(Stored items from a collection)

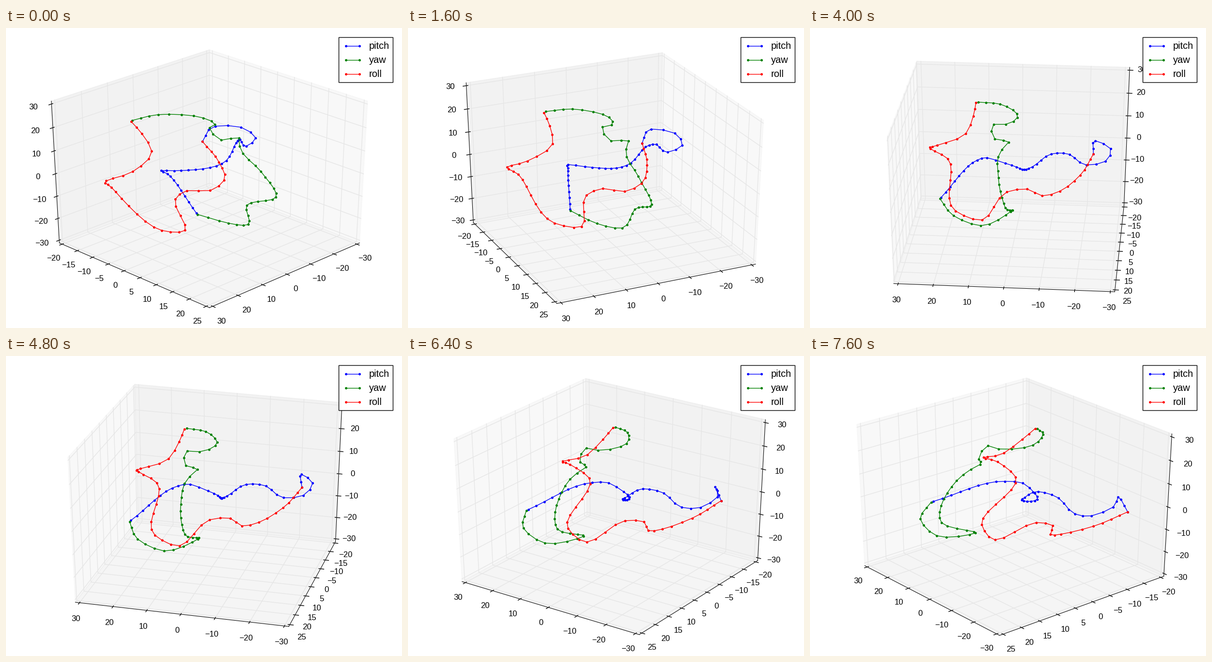
Animation, 819 px wide and 619 px high, one loop 8000 ms. Source, as a matplotlib script:

```python
import numpy as np
import matplotlib.pyplot as plt
from matplotlib.animation import FuncAnimation

WIDTH, HEIGHT, DPI = 819, 619, 64
FRAMES, INTERVAL = 20, 400
ELEV, DIST = np.radians(30), 10
START, STEP = 45, 5                      # azimuth in degrees
CENTER = np.array([420.8, 300.9])        # screen position of the cube centre
SCALE = np.array([800, -600]) / 0.185
HALF = 0.5 + 1 / 48                      # unit cube plus margin
DELTA = 1 / 12

LOW = np.array([-30, -20, -30])
HIGH = np.array([30, 25, 30])
TICK_STEP = (10, 5, 10)
PANE_GREY = (0.95, 0.90, 0.925)
CROSS = (1, 0, 0)                        # axis that each axis' tick marks follow

# Turning points of each curve: sample number, then x, y, z
PITCH = [
    (0, -21.7, -16, -4), (3, -22.4, -12.5, 4.5), (5, -27.1, -7.9, 4.6),
    (7, -26, -2.5, 3), (9, -20.6, -1.5, 1.9), (12, -15.8, 0.1, 7.5),
    (15, -10.8, 2.5, 9.2), (19, -5.5, 3.5, 4.1), (27, 3.4, -5.7, -1.7),
    (29, 8.7, -5.7, 0.5), (31, 11, -2, 2.1), (39, 19.3, 13.1, -3.1),
]
YAW = [
    (0, 11.9, -11.8, 20.4), (3, 5.2, -9.1, 21.7), (7, -0.8, 0, 22.6),
    (9, 1.8, 5.5, 23.5), (10, 5.1, 6.3, 23.9), (12, 4.4, 9.3, 19.9),
    (14, 0.3, 11.4, 20.3), (15, 2, 12.9, 18.2), (19, 2.2, 19.2, 11.1),
    (24, 0, 22.2, 0.8), (29, -0.5, 13.4, -8), (33, 7.2, 19.4, -9.7),
    (36, 14.9, 19.3, -5.8), (39, 19.5, 13.6, -3.3),
]
ROLL = [
    (0, 12.6, -11.6, 20.2), (2, 12.9, -8.1, 16.9), (4, 14.5, -3.9, 12.2),
    (7, 22.8, -3.3, 7.1), (10, 25.9, -9.1, 1.2), (13, 21.2, -11.5, -4.9),
    (20, 17.2, 0.9, -18.8), (23, 9.3, 2, -21.6), (27, 2.9, -5.9, -14.8),
    (29, -3, -6.8, -13.9), (31, -7.8, -3.1, -13.8), (33, -13, -2.7, -11.1),
    (36, -18.4, -8.3, -8), (40, -21.7, -16, -4),
]


def pt(size):
    """Points at 100 dpi, expressed at the figure's dpi."""
    return size * 100 / DPI


def to_cube(points):
    return (points - (LOW + HIGH) / 2) / (HIGH - LOW)


def smooth_curve(keys):
    """Cubic Hermite curve through the keys, one point per sample."""
    keys = np.array(keys, float)
    knots, values = keys[:, 0], keys[:, 1:]
    slopes = np.gradient(values, knots, axis=0)
    samples = np.arange(knots[-1] + 1)
    i = np.clip(np.searchsorted(knots, samples, "right") - 1, 0, len(knots) - 2)
    span = (knots[i + 1] - knots[i])[:, None]
    t = (samples - knots[i])[:, None] / span
    ease = t * t * (3 - 2 * t)
    return (values[i] * (1 - ease) + values[i + 1] * ease
            + span * t * (1 - t) * (slopes[i] * (1 - t) - slopes[i + 1] * t))


TRACES = [(name, color, to_cube(smooth_curve(keys))) for name, color, keys in
          [("pitch", "b", PITCH), ("yaw", "g", YAW), ("roll", "r", ROLL)]]

fig = plt.figure(figsize=(WIDTH / DPI, HEIGHT / DPI), dpi=DPI, facecolor="white")
ax = fig.add_axes([0, 0, 1, 1])


def camera(azim):
    """Unit vectors right, up and towards the viewer."""
    a = np.radians(azim)
    ca, sa, ce, se = np.cos(a), np.sin(a), np.cos(ELEV), np.sin(ELEV)
    return (np.array([-sa, ca, 0]),
            np.array([-ca * se, -sa * se, ce]),
            np.array([ca * ce, sa * ce, se]))


def project(points, azim):
    right, up, toward = camera(azim)
    points = np.asarray(points, float)
    depth = DIST - points @ toward
    flat = np.stack([points @ right, points @ up], axis=-1)
    return CENTER + SCALE * flat / depth[..., None]


def stroke(points, azim, **style):
    ax.plot(*project(points, azim).T, **style)


def write(x, y, text, size, layer, **align):
    ax.text(x - 0.5, y - 0.5, text, family="Liberation Sans", fontsize=pt(size),
            zorder=layer, **align)


def flipped(point, axis):
    other = point.copy()
    other[axis] *= -1
    return other


def at(point, axis, value):
    other = point.copy()
    other[axis] = value
    return other


def draw_pane(axis, far, azim):
    grey = str(PANE_GREY[axis])
    a, b = (axis + 1) % 3, (axis + 2) % 3
    corners = [far, flipped(far, a), flipped(flipped(far, a), b), flipped(far, b)]
    ax.fill(*project(corners, azim).T, facecolor=grey, edgecolor=grey,
            alpha=0.5, lw=pt(1), zorder=0)


def draw_axis(axis, far, azim):
    cross, layer = CROSS[axis], 1 + axis
    edge = flipped(far, cross)
    stroke([edge, flipped(edge, axis)], azim, color="k", lw=pt(0.75), zorder=layer)
    low, high = LOW[axis], HIGH[axis]
    values = range(low, high + 1, TICK_STEP[axis])
    places = [(v - (low + high) / 2) / (high - low) for v in values]

    for place in places:
        base = at(far, axis, place)
        ends = flipped(base, (axis + 1) % 3), flipped(base, (axis + 2) % 3)
        stroke([ends[0], base, ends[1]], azim, color="0.9", lw=pt(1), zorder=layer)

    inward = np.sign(far[cross]) * DELTA
    for value, place in zip(values, places):
        mark = at(edge, axis, place)
        stroke([at(mark, cross, edge[cross] + 0.1 * inward),
                at(mark, cross, edge[cross] - 0.2 * inward)],
               azim, color="k", lw=pt(1), zorder=layer)
        spot = at(edge + np.sign(edge) * 0.7 * DELTA, axis, place)
        write(*project(spot, azim), str(value).replace("-", "\u2212"), 12, layer,
              ha="center", va="top")


def draw_trace(x, y, color, layer):
    ax.plot(x, y, color=color, lw=pt(1), marker=".", ms=pt(6), mew=pt(0.5),
            zorder=layer)


def draw_legend():
    ax.add_patch(plt.Rectangle((688, 19), 112, 93, facecolor="w", edgecolor="k",
                               lw=pt(1), zorder=6))
    for row, (name, color, _) in enumerate(TRACES):
        y = 36.5 + 29 * row
        draw_trace([702.5, 730.5], [y, y], color, 7)
        write(751, y + 7, name, 14.4, 7, va="baseline")


def draw(frame):
    azim = START + STEP * frame
    ax.clear()
    ax.set_xlim(0, WIDTH)
    ax.set_ylim(HEIGHT, 0)
    ax.axis("off")
    far = np.where(camera(azim)[2] > 0, -HALF, HALF)
    for axis in range(3):
        draw_pane(axis, far, azim)
    for axis in range(3):
        draw_axis(axis, far, azim)
    for _, color, points in TRACES:
        draw_trace(*project(points, azim).T, color, 5)
    draw_legend()
    return []


anim = FuncAnimation(fig, draw, frames=FRAMES, interval=INTERVAL,
                     init_func=lambda: [], repeat=True, repeat_delay=0)
plt.show()
```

TASK - Copy each line of the records that has "camera" in it.

REPLY TO THE TASK -
def camera(azim):
    right, up, toward = camera(azim)
    far = np.where(camera(azim)[2] > 0, -HALF, HALF)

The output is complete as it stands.